What is being asked — Please tally the lines below that contain the word "tick" and reply with the total alone.

Stored data —
================================

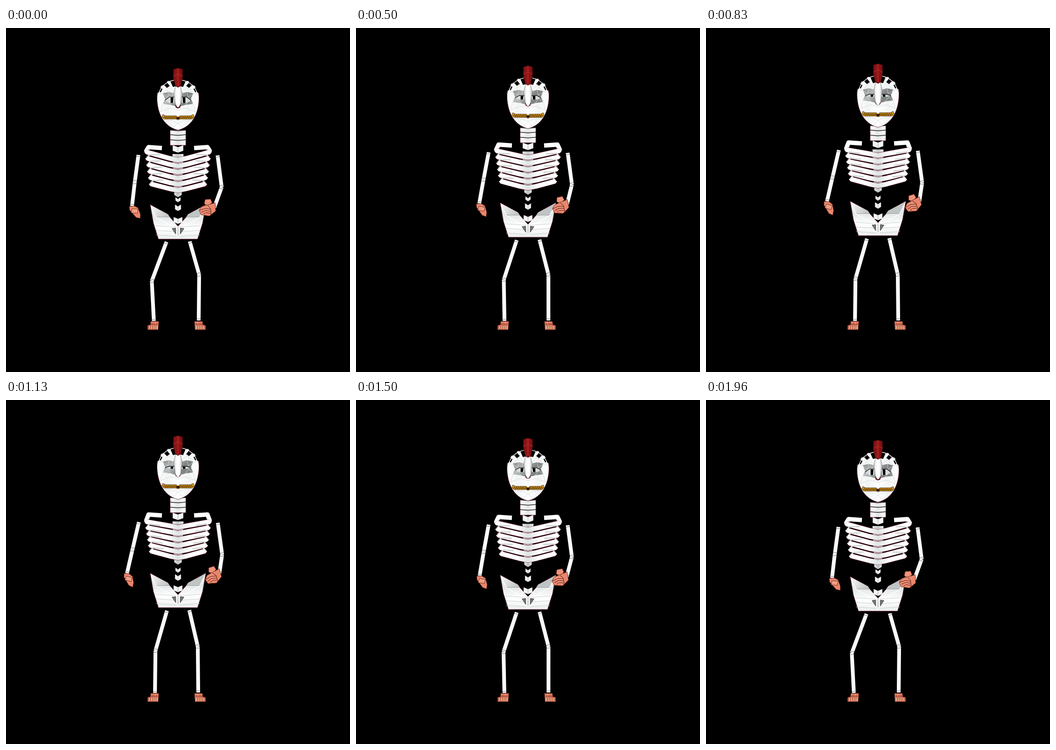
Recreate the animation shown at these times as an HTML page with a canvas. Size 748 by 748 pixels, loop 2000 ms.

```html
<!DOCTYPE html>
<html>
<head>
<meta charset="utf-8">
<style>
html, body { margin: 0; height: 100%; background: #000; overflow: hidden; }
canvas { display: block; }
</style>
</head>
<body>
<canvas id="stage" width="748" height="748"></canvas>
<script>
const c = document.getElementById('stage').getContext('2d');
const MID = 374;
const SKIN = '#e9866c', DARK = '#571b14', PALE = '#f7b9a2', RIM = '#6d2030';
let q = 0; // 0 = crouched, 1 = stretched
const mix = (a, b) => a + (b - a) * q;
const pose = (x0, y0, x1, y1) => [mix(x0, x1), mix(y0, y1)];

function trace(pts) {
  c.beginPath();
  for (let i = 0; i < pts.length; i += 2) c.lineTo(pts[i], pts[i + 1]);
}
function paint(fill, edge) {
  c.closePath();
  c.fillStyle = fill;
  c.fill();
  if (edge) { c.strokeStyle = edge; c.lineWidth = 0.8; c.stroke(); }
}
function poly(fill, pts, edge) {
  trace(pts);
  paint(fill, edge);
}
function line(color, width, ...pts) {
  trace(pts);
  c.strokeStyle = color;
  c.lineWidth = width;
  c.stroke();
}
function flip(pts) {
  const out = [];
  for (let i = pts.length - 2; i >= 0; i -= 2) out.push(2 * MID - pts[i], pts[i + 1]);
  return out;
}
const whole = half => [...half, ...flip(half)];
function pair(fill, pts, edge) {
  poly(fill, pts, edge);
  poly(fill, flip(pts), edge);
}
function pairLine(color, width, ...pts) {
  line(color, width, ...pts);
  line(color, width, ...flip(pts));
}
function at([x, y], angle, draw) {
  c.save();
  c.translate(x, y);
  c.rotate(angle);
  draw();
  c.restore();
}
function shade(x0, y0, x1, y1, ...colors) {
  const g = c.createLinearGradient(x0, y0, x1, y1);
  colors.forEach((s, i) => g.addColorStop(i / (colors.length - 1), s));
  return g;
}

function bone(a, b) {
  const dx = b[0] - a[0], dy = b[1] - a[1], len = Math.hypot(dx, dy);
  at(a, Math.atan2(dy, dx), () => {
    line('#fcfafc', 8.2, 0, 0, len, 0);
    for (const x of [3, len - 4]) line('#666', 0.8, x, -4, x + 1, 4);
  });
}
function limb(a, b, d) {
  bone(a, b);
  bone(b, d);
}

function foot(side) {
  c.save();
  c.translate(371, 638);
  c.scale(side, 1);
  poly('#df765c', [39, 0, 56, 0, 57, 8, 63, 8, 63, 18, 40, 18]);
  line(PALE, 1, 46, 1, 46, 7);
  line(DARK, 1, 41, 6, 56, 6, 63, 9);
  for (let x = 43; x < 63; x += 4) {
    line('#f4c79f', 2, x, 10, x, 16);
    line(DARK, 0.8, x + 2, 9, x + 2, 17);
  }
  c.restore();
}

function legs() {
  limb(pose(349, 465, 350, 458), pose(317, 550, 325, 545), pose(321.5, 637, 324, 637));
  limb(pose(399.5, 464, 398.5, 457), pose(420, 536, 417, 536), pose(419, 636, 418, 636));
  foot(-1);
  foot(1);
}

function leftArm() {
  const wrist = pose(274, 387, 263, 377);
  limb(pose(288, 276, 289, 265.5), pose(280, 335, 275, 325), wrist);
  at(wrist, 0.19 * q, () => {
    poly(SKIN, [-6, 1, 5, 0, 13, 4, 18, 17, 18, 27, 9, 25, -5, 9], DARK);
    poly('#f09a80', [0, 6, 13, 7, 12, 16, -2, 15], DARK);
    line(PALE, 1, 1, 8, 12, 9);
  });
}

function rightArm() {
  const wrist = pose(453, 390, 464, 377);
  limb(pose(460, 277, 460.5, 267), pose(469, 346, 470, 336), wrist);
  at(wrist, -0.23 * q, () => {
    poly('#ee937a', [-20, -17, -8, -18, -5, -10, -14, -3, -22, -8], DARK);
    poly(SKIN, [-33, 6, -27, -2, 2, -10, 3, 8, -11, 19, -29, 16], DARK);
    for (let d = 0; d < 12; d += 4.5) {
      line(DARK, 1, d - 32, 6 + d, -19, 2 + d, -8, 4 + d);
      line(PALE, 0.8, d - 29, 3 + d, -19, d, -9, 2 + d);
    }
    line(DARK, 1, -14, -4, -8, 3, -7, 16);
  });
}

function pelvis() {
  c.save();
  c.translate(0, -7.5 * q);
  poly(shade(0, 385, 0, 459, '#f2f4f4', '#e2e6e7', '#fff', '#eceeee'),
    whole([MID, 431, 356, 411, 352, 405, 313.5, 384, 320.5, 424, 331.5, 459]), RIM);
  pair(shade(320, 390, 350, 412, '#f0f0f0', '#bfc4c5'), [315, 386, 352, 405, 356, 411, 327, 411]);
  pairLine('#909494', 0.8, 327, 411, 356, 411);
  pairLine('#fff', 1.5, 316, 390, 327, 412, 362, 432, MID, 434);
  for (let y = 430; y < 455; y += 10) pairLine('#c0c5c5', 0.8, 326, y, 370, y + 3);
  pair('#777', [361, 436, 369, 435, 369, 448], '#222');
  line('#888', 1, MID, 432, MID, 451);
  c.restore();
}

function vertebra(y, h, w) {
  poly('#f4f5f5', whole([MID, y + 4, MID - w, y, MID - w, y + h - 4, MID, y + h]));
  line('#999', 0.8, MID, y + 4, MID, y + h);
}

function chest() {
  c.save();
  c.translate(0, -10 * q);
  c.lineJoin = 'round';
  poly(shade(362, 0, 386, 0, '#eee', '#bfc4c5', '#eee'), whole([MID, 274, 362, 274, 366, 363, MID, 368]));
  vertebra(255, 16, 11.5);
  const tone = shade(299, 0, 449, 0, '#fff', '#fff', '#fff', '#dfe4e5', '#fff', '#fff', '#fff');
  for (let i = 0; i < 6; i++) {
    const x = 305 + 2 * i, mid = 286 + 13.2 * i;
    const y = mid - mix(17 - 0.7 * i, 12 + 0.4 * i);
    // The topmost end bends into the collar bone
    const hook = i ? [x + 28, y - 8 + 4 * q, x + 5, y - 7] : [339, 261, 310, 259];
    const end = [x, y - 2, x + 2, y + 1];
    pairLine(i ? '#d4d7d7' : '#fff', i ? 3 : 9.5, ...hook, ...end);
    const rib = whole([...end, MID - 18, mid - 2.5, MID, mid + 1]);
    line(RIM, 11.4, ...rib);
    line(tone, 10, ...rib);
  }
  c.restore();
}

function neck() {
  const y = mix(222, 212);
  poly(shade(357, 0, 391, 0, '#fff', '#e4e6e6', '#fff'), whole([357, y, 357, y + 33]), RIM);
  for (const d of [0, 10, 21]) line('#222', 1.6, 357, y + d, MID, y + d + 1.5, 391, y + d);
}

function eyes() {
  pair(shade(340, 143, 370, 170, '#8b8f8f', '#b6baba', '#808484'),
    [341, 142, 354, 139, 367, 142, 372, 171, 357, 167, 341, 165, 346, 154]);
  pairLine('#e0e3e3', 0.8, 341, 143, 352, 151, 354, 139);
  pairLine('#e0e3e3', 0.8, 341, 165, 351, 158, 359, 168);
  const top = mix(151, 153), low = mix(163, 157), side = (top + low) / 2;
  pair('#d8dbdb', [346, side, 355, top, 366, top, 366, low, 354, low]);
  pair('#000', [358, top, 364, top, 363, low, 358, low]);
  pairLine('#111', 1.2, 346, side, 355, top - 1, 366, top - 1);
}

function mouth() {
  poly('#d4941c', whole([MID, 194, 370, 191, 347, 191, 341, 188, 339, 193, 343, 198, 370, 198, MID, 200]), '#2e1a02');
  pairLine('#3a2404', 0.9, 341, 194.5, 373, 195);
  for (let x = 345; x < 373; x += 4) {
    pairLine('#3a2404', 0.9, x, 191, x, 194.5);
    pairLine('#3a2404', 0.9, x + 2, 194.5, x + 2, 198);
  }
  pair('#1c0d04', [371, 193, MID, 195, MID, 198, 371, 198]);
}

function skull() {
  const rx = 45.5, ry = 40, cy = 150;
  c.beginPath();
  c.ellipse(MID, cy, rx, ry, 0, Math.PI, 0);
  c.bezierCurveTo(420, 180, 408, 214, MID, 222);
  c.bezierCurveTo(340, 214, 328, 180, MID - rx, cy);
  paint(shade(329, 0, 419, 0, '#fff', '#f2f4f4', '#fff', '#f2f4f4', '#fff'), RIM);
  // Dark windows around the crown
  for (const deg of [17, 40, 66]) {
    const spot = (r, d) => {
      const a = (deg + d) * Math.PI / 180;
      return [MID - rx * r * Math.sin(a), cy - ry * r * Math.cos(a)];
    };
    const inner = 0.5 + 0.0055 * deg;
    pair('#000', [...spot(inner, 7), ...spot(inner, -7), ...spot(0.92, -6), ...spot(0.92, 6)]);
    pair('#000', [...spot(0.96, 10), ...spot(0.96, -8), ...spot(1.03, -8), ...spot(1.03, 10)]);
  }
  pairLine('#d0d4d5', 0.8, 330, 142, 341, 143, 355, 129, 366, 141);
  pairLine('#d0d4d5', 0.8, 341, 166, 336, 182, 357, 174, MID, 179);
  pairLine('#d0d4d5', 0.8, 346, 201, 361, 201, MID, 207, 364, 217);
}

function head() {
  c.save();
  c.translate(0, -11.76 * q);
  c.scale(1, 1 + 0.026 * q);
  skull();
  eyes();
  const tip = mix(172, 175);
  poly('#541015', whole([368, 167, 369, 173, MID, 175]));
  poly(shade(366, 0, 382, 0, '#ddd', '#fff', '#fff', '#c9cccc'),
    whole([369, 124, 365, 143, 368, tip - 8, 372, tip]), '#777');
  mouth();
  poly(shade(364, 0, 384, 0, '#7d1113', '#961819', '#6d0d10'),
    whole([MID, 87, 364, 90, 364, 108, 368, 126, MID, 129]), '#3d070b');
  line('#c22f2b', 1, MID, 89, MID, 125);
  line('#c22f2b', 1, 364, 105, MID, 100, 384, 105);
  c.restore();
}

function draw(now) {
  const step = Math.floor((now % 2000) * 0.024 + 0.15) % 48;
  q = (1 - Math.cos(step / 47 * 2 * Math.PI)) / 1.9;
  c.fillStyle = '#000';
  c.fillRect(0, 0, 748, 748);
  legs();
  neck();
  head();
  chest();
  vertebra(mix(368, 364.5), 11, 5.5);
  vertebra(mix(384, 379), 14, 6.5);
  pelvis();
  vertebra(mix(411, 403), 15, 9.5);
  leftArm();
  rightArm();
}

const start = performance.now();
function tick() {
  draw(performance.now() - start);
  requestAnimationFrame(tick);
}
tick();
</script>
</body>
</html>
```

================================

Solution to this problem — 3